§ **ACTION ITEM**
In the data that follows, count each line holding the string "buttonFace"; answer with the number only.

***** MATERIAL FOR THIS EXERCISE *****

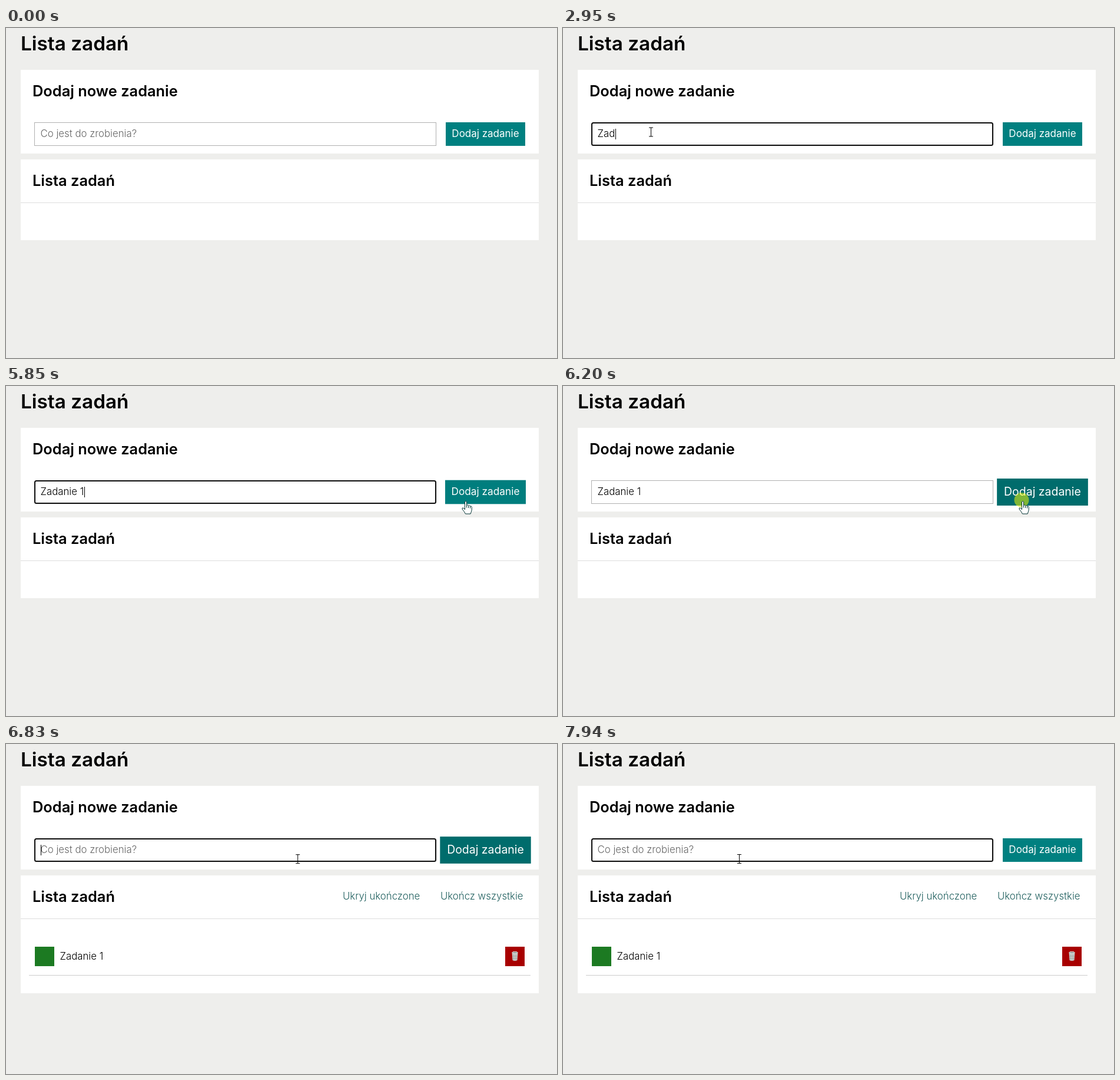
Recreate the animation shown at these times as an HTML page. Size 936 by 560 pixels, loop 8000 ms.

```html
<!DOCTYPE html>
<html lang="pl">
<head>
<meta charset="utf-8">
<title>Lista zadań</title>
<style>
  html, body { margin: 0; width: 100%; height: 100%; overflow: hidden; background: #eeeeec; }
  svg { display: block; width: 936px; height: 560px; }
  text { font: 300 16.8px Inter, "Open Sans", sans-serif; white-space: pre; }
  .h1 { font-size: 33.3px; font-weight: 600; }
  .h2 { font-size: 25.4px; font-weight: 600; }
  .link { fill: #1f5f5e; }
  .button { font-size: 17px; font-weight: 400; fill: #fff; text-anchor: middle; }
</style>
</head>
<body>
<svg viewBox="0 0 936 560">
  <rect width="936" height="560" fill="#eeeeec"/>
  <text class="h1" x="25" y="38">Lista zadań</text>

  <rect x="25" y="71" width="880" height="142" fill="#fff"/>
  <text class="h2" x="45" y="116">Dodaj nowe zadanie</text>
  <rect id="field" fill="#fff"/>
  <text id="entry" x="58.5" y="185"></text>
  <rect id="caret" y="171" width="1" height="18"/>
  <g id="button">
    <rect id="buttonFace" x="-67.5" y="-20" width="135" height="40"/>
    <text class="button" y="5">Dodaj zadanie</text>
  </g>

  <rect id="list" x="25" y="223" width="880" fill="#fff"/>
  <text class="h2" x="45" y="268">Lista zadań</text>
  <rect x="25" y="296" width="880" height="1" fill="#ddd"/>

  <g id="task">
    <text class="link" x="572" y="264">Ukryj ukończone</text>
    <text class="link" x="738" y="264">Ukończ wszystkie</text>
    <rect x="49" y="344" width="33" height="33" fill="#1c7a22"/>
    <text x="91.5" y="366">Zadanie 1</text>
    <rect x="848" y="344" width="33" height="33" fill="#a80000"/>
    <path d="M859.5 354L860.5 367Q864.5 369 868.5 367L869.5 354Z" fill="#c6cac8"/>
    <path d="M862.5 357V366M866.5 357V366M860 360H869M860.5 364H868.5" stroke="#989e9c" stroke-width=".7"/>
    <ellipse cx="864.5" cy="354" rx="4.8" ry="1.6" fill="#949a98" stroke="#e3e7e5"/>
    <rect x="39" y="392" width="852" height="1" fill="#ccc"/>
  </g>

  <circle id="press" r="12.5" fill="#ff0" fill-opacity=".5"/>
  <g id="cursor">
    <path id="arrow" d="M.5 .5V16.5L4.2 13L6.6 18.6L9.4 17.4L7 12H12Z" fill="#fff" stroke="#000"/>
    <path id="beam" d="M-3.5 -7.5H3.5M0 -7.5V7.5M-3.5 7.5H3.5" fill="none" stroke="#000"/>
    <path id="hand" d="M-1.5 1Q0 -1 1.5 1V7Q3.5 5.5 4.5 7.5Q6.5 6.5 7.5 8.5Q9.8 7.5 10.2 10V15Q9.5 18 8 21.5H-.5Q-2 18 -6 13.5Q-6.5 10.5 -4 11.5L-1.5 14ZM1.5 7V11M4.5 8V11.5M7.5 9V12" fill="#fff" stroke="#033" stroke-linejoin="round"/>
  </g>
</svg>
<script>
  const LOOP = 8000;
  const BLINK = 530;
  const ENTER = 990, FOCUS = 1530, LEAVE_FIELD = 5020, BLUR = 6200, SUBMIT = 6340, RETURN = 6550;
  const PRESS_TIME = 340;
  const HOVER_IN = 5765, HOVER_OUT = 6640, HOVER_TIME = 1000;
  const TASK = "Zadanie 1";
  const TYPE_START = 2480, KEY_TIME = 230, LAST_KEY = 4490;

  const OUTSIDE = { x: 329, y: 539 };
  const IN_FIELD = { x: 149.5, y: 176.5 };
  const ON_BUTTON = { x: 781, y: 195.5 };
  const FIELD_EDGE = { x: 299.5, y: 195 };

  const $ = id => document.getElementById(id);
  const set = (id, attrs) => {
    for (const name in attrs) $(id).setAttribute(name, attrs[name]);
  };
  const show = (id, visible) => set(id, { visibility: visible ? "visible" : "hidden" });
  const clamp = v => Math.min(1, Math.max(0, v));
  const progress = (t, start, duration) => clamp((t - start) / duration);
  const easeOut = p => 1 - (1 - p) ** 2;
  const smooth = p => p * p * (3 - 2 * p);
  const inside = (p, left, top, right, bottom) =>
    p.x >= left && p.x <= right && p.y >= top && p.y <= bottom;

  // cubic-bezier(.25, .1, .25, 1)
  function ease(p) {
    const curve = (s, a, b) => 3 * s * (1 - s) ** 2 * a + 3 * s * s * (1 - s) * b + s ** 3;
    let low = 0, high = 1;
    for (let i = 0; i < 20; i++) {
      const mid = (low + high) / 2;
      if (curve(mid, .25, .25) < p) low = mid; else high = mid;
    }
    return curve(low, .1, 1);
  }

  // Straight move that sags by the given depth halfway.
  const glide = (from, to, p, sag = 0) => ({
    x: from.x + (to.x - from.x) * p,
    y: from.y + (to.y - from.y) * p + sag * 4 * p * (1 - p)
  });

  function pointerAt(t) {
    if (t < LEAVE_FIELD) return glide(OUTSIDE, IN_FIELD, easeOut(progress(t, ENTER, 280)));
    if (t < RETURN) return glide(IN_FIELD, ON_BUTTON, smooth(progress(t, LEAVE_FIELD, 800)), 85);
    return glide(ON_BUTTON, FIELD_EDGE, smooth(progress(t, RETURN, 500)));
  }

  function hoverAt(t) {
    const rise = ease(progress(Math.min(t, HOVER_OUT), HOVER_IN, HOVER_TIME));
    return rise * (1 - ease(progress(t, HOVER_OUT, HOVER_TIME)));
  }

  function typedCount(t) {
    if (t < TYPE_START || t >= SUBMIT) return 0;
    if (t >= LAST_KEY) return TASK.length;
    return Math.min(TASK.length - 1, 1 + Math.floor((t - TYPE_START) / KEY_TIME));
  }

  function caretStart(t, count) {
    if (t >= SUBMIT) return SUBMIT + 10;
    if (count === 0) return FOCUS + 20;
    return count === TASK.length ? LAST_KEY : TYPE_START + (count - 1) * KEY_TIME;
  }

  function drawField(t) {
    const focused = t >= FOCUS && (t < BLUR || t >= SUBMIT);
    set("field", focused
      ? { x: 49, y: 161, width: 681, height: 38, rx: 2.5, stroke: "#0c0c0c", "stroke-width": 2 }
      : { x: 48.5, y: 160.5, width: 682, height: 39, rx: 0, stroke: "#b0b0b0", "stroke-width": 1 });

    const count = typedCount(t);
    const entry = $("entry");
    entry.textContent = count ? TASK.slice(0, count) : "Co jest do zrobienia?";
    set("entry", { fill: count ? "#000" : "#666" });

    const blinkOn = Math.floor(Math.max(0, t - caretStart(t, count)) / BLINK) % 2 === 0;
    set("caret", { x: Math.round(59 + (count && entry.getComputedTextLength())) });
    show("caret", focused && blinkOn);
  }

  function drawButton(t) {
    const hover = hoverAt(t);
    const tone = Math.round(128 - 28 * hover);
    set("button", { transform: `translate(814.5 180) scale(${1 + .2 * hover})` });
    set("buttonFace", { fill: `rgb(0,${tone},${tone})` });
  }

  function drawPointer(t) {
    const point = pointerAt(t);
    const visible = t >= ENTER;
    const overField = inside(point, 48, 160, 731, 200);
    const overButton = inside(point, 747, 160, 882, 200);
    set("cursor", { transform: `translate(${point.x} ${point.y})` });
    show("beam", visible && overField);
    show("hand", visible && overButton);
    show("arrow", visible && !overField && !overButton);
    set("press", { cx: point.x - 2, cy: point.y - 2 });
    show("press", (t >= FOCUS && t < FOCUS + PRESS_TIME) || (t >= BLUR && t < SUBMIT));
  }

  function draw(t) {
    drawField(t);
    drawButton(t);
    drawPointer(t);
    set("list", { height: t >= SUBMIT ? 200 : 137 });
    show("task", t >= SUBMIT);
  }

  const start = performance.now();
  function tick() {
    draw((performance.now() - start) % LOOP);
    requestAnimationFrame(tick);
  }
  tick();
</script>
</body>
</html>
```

*****

§ **ANSWER AREA**
2